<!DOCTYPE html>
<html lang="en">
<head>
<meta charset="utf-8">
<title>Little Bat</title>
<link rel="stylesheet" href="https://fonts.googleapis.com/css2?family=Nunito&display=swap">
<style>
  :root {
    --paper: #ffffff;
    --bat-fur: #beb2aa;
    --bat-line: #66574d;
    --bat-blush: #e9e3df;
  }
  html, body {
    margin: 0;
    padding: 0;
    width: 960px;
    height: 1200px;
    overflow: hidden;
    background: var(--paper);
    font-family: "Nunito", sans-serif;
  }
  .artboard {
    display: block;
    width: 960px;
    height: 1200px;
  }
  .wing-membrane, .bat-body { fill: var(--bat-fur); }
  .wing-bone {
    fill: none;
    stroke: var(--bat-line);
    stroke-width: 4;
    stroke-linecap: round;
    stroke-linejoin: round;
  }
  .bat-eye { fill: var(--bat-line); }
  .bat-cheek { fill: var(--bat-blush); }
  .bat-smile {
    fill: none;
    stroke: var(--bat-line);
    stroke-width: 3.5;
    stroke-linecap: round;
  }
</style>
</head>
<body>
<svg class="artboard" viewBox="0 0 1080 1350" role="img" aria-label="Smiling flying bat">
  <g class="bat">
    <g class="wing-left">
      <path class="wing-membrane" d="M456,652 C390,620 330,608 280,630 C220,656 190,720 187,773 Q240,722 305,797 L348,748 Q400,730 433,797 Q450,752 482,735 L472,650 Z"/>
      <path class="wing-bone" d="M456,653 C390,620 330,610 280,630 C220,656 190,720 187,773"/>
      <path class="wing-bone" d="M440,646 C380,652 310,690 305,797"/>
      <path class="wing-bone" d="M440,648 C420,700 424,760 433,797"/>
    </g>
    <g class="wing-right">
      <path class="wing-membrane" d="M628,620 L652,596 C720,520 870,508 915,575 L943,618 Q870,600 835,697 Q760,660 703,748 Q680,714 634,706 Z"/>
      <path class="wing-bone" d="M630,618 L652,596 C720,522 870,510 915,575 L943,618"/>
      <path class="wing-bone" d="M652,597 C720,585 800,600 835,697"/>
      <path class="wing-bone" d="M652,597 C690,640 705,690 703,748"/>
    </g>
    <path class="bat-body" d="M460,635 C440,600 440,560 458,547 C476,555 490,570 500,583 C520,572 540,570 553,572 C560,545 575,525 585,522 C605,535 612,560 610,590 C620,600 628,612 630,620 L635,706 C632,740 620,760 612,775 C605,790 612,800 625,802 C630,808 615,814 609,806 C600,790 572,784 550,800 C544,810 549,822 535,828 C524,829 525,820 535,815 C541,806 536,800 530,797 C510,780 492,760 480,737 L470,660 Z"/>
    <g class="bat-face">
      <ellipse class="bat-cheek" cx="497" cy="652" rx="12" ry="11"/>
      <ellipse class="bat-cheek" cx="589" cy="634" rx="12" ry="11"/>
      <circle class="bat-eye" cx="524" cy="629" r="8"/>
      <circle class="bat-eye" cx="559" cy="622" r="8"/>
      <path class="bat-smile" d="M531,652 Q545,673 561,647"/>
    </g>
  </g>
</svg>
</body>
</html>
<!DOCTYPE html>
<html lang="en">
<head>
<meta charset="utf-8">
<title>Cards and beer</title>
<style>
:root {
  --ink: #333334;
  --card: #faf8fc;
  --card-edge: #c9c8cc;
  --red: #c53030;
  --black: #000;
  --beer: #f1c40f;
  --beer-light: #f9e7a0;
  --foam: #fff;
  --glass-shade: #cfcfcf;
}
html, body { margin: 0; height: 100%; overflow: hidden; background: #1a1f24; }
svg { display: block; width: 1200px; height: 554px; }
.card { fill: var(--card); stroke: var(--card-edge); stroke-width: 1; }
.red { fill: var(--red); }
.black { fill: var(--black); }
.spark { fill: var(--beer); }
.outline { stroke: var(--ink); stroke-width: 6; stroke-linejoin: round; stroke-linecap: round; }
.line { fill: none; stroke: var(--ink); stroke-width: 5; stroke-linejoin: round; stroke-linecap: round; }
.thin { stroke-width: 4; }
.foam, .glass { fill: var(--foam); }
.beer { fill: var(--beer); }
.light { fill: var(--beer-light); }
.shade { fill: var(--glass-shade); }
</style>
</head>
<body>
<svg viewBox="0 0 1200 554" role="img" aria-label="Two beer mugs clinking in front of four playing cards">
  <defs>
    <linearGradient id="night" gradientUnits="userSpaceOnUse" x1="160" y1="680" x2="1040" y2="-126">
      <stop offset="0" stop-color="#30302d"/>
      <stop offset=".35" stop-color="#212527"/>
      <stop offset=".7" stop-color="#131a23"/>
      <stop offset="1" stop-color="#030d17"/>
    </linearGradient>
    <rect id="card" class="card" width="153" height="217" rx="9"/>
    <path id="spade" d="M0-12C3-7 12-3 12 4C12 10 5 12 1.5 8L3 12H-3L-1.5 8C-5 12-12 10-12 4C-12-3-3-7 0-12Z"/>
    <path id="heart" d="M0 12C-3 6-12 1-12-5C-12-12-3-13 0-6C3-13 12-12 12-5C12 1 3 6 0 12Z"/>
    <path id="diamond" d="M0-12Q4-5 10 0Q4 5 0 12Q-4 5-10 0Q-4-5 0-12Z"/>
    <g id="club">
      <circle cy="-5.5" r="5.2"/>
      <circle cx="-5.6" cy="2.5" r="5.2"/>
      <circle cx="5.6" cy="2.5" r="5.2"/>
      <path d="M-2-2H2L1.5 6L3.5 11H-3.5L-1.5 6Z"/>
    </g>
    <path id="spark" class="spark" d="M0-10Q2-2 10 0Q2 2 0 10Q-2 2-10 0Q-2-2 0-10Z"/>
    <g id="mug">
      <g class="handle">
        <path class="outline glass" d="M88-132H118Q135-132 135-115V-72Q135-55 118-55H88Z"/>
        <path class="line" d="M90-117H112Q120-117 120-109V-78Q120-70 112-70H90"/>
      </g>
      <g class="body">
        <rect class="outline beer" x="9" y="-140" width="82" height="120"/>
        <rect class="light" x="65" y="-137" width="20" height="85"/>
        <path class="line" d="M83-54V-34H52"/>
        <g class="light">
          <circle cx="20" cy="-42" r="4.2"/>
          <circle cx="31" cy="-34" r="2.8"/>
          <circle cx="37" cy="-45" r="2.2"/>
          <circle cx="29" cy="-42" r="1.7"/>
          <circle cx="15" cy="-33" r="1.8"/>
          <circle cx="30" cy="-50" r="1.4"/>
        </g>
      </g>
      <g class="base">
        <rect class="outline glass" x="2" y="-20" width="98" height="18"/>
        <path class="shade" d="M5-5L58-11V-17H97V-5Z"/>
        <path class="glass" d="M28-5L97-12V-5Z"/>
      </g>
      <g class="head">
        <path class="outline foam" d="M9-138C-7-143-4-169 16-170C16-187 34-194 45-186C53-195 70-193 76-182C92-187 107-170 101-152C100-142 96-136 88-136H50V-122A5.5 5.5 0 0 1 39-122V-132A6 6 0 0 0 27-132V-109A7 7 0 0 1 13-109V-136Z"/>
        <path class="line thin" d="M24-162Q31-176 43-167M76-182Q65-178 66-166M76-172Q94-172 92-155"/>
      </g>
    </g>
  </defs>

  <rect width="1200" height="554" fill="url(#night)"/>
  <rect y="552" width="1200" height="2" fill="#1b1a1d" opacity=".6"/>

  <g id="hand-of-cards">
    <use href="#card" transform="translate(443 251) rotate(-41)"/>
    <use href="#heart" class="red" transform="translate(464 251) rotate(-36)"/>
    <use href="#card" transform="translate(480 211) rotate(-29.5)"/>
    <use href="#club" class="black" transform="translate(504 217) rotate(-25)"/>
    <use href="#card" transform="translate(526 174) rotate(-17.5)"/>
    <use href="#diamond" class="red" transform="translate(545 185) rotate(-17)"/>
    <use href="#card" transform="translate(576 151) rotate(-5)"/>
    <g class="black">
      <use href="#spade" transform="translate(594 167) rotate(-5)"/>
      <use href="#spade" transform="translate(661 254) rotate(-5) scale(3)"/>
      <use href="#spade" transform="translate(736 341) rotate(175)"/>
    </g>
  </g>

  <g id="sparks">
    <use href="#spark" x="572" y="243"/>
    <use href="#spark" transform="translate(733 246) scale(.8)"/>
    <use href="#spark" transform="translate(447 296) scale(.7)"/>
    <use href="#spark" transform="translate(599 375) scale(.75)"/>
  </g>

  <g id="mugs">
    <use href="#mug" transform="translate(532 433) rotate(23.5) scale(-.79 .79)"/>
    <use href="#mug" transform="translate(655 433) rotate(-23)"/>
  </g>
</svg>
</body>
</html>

------------------------------

What is required:
From the entries above, tally every line holding the string "display". Give only the count.

Result below:
3